**Exercise brief**
For each line in the material below that holds "style", copy that line.
== Records for the exercise ==
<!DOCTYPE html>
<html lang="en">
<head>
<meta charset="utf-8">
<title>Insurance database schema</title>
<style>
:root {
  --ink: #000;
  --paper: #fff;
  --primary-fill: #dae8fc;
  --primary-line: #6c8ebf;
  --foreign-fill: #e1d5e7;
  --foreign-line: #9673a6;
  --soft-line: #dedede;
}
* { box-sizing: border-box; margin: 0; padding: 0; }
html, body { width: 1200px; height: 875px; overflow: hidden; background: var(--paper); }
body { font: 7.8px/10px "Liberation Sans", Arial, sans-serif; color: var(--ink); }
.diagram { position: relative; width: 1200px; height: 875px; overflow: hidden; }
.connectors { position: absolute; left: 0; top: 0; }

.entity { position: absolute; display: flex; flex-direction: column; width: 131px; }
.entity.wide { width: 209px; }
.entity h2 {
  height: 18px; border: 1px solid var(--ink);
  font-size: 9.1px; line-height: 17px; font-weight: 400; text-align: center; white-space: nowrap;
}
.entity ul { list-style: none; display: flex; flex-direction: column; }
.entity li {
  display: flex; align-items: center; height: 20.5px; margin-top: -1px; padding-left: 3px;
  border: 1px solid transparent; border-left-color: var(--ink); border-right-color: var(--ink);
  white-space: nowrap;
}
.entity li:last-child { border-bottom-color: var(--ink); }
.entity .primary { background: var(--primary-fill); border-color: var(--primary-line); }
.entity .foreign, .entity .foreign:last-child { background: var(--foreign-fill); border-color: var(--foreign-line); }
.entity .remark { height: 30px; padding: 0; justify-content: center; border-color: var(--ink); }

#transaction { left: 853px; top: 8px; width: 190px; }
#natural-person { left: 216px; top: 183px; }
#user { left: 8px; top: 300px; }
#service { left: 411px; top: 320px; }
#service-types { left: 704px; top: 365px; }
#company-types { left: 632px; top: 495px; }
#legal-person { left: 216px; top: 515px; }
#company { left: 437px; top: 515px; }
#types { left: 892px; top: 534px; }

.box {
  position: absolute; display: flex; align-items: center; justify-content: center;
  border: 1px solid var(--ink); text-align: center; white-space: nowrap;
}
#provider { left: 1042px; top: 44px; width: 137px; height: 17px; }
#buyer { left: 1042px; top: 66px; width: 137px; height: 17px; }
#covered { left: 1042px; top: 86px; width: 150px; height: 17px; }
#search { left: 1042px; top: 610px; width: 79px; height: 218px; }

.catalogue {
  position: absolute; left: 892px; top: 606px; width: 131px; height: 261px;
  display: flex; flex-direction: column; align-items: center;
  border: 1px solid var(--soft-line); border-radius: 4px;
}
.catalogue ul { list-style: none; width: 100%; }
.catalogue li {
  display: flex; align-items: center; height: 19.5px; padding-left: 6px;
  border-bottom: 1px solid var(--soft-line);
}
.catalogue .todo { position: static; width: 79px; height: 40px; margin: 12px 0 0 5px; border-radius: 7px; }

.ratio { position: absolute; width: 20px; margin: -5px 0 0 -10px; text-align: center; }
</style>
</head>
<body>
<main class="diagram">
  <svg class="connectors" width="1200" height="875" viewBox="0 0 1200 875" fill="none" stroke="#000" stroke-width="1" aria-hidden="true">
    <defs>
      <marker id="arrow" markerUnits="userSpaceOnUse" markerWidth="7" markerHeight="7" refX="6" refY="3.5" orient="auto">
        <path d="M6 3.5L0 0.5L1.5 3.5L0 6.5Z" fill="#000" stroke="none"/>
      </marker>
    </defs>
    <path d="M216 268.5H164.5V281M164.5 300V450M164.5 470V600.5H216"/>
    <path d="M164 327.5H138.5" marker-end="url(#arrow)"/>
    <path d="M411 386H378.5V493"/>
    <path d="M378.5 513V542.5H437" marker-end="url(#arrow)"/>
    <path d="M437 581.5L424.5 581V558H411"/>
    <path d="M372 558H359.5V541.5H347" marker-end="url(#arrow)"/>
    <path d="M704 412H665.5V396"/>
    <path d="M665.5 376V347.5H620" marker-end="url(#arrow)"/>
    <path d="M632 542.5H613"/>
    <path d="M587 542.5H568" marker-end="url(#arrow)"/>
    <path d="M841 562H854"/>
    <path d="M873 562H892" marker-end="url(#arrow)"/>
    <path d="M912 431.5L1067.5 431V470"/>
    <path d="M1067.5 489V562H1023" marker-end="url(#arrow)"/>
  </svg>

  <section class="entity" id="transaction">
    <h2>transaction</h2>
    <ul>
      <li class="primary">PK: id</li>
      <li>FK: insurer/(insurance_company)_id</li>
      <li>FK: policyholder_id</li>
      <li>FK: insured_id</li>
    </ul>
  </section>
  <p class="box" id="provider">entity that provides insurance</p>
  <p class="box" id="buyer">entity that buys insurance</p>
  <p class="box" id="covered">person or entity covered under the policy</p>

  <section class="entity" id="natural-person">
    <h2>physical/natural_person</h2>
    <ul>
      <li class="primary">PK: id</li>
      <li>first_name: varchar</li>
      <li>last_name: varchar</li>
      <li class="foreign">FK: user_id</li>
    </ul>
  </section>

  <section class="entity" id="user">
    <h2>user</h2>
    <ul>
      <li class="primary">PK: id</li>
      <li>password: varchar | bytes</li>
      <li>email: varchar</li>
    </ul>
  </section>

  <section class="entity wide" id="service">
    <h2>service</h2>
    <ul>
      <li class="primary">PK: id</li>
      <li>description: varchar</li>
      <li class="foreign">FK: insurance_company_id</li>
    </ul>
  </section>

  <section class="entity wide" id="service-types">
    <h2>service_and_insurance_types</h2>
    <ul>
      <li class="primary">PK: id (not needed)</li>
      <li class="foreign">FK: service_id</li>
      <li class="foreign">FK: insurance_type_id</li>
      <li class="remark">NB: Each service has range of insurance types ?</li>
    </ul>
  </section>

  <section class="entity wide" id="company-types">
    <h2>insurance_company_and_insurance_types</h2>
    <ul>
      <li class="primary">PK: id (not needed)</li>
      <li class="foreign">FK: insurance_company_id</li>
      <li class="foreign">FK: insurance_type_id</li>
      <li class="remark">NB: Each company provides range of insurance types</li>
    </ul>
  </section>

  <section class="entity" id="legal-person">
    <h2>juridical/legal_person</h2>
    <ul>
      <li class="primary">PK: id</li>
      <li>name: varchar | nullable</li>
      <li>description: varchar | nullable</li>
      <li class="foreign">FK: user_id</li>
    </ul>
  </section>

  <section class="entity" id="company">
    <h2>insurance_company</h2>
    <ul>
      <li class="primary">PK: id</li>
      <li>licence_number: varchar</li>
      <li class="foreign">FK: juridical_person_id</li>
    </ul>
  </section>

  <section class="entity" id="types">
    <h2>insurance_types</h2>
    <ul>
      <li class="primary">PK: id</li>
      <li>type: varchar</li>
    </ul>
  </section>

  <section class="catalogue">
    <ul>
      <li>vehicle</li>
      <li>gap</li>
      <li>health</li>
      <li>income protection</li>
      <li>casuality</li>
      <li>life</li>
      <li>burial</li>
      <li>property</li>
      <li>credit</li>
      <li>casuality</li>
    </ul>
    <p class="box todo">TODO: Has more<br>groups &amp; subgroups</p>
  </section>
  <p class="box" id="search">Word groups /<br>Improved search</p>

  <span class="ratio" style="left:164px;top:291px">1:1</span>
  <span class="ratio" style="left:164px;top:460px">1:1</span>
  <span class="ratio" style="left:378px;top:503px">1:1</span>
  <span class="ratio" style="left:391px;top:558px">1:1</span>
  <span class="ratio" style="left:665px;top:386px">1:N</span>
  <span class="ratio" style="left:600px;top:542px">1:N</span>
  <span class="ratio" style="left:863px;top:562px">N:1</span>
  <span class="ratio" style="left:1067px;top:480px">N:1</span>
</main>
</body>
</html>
===
**Reply to the task**
<style>
.entity ul { list-style: none; display: flex; flex-direction: column; }
.catalogue ul { list-style: none; width: 100%; }
</style>
  <span class="ratio" style="left:164px;top:291px">1:1</span>
  <span class="ratio" style="left:164px;top:460px">1:1</span>
  <span class="ratio" style="left:378px;top:503px">1:1</span>
  <span class="ratio" style="left:391px;top:558px">1:1</span>
  <span class="ratio" style="left:665px;top:386px">1:N</span>
  <span class="ratio" style="left:600px;top:542px">1:N</span>
  <span class="ratio" style="left:863px;top:562px">N:1</span>
  <span class="ratio" style="left:1067px;top:480px">N:1</span>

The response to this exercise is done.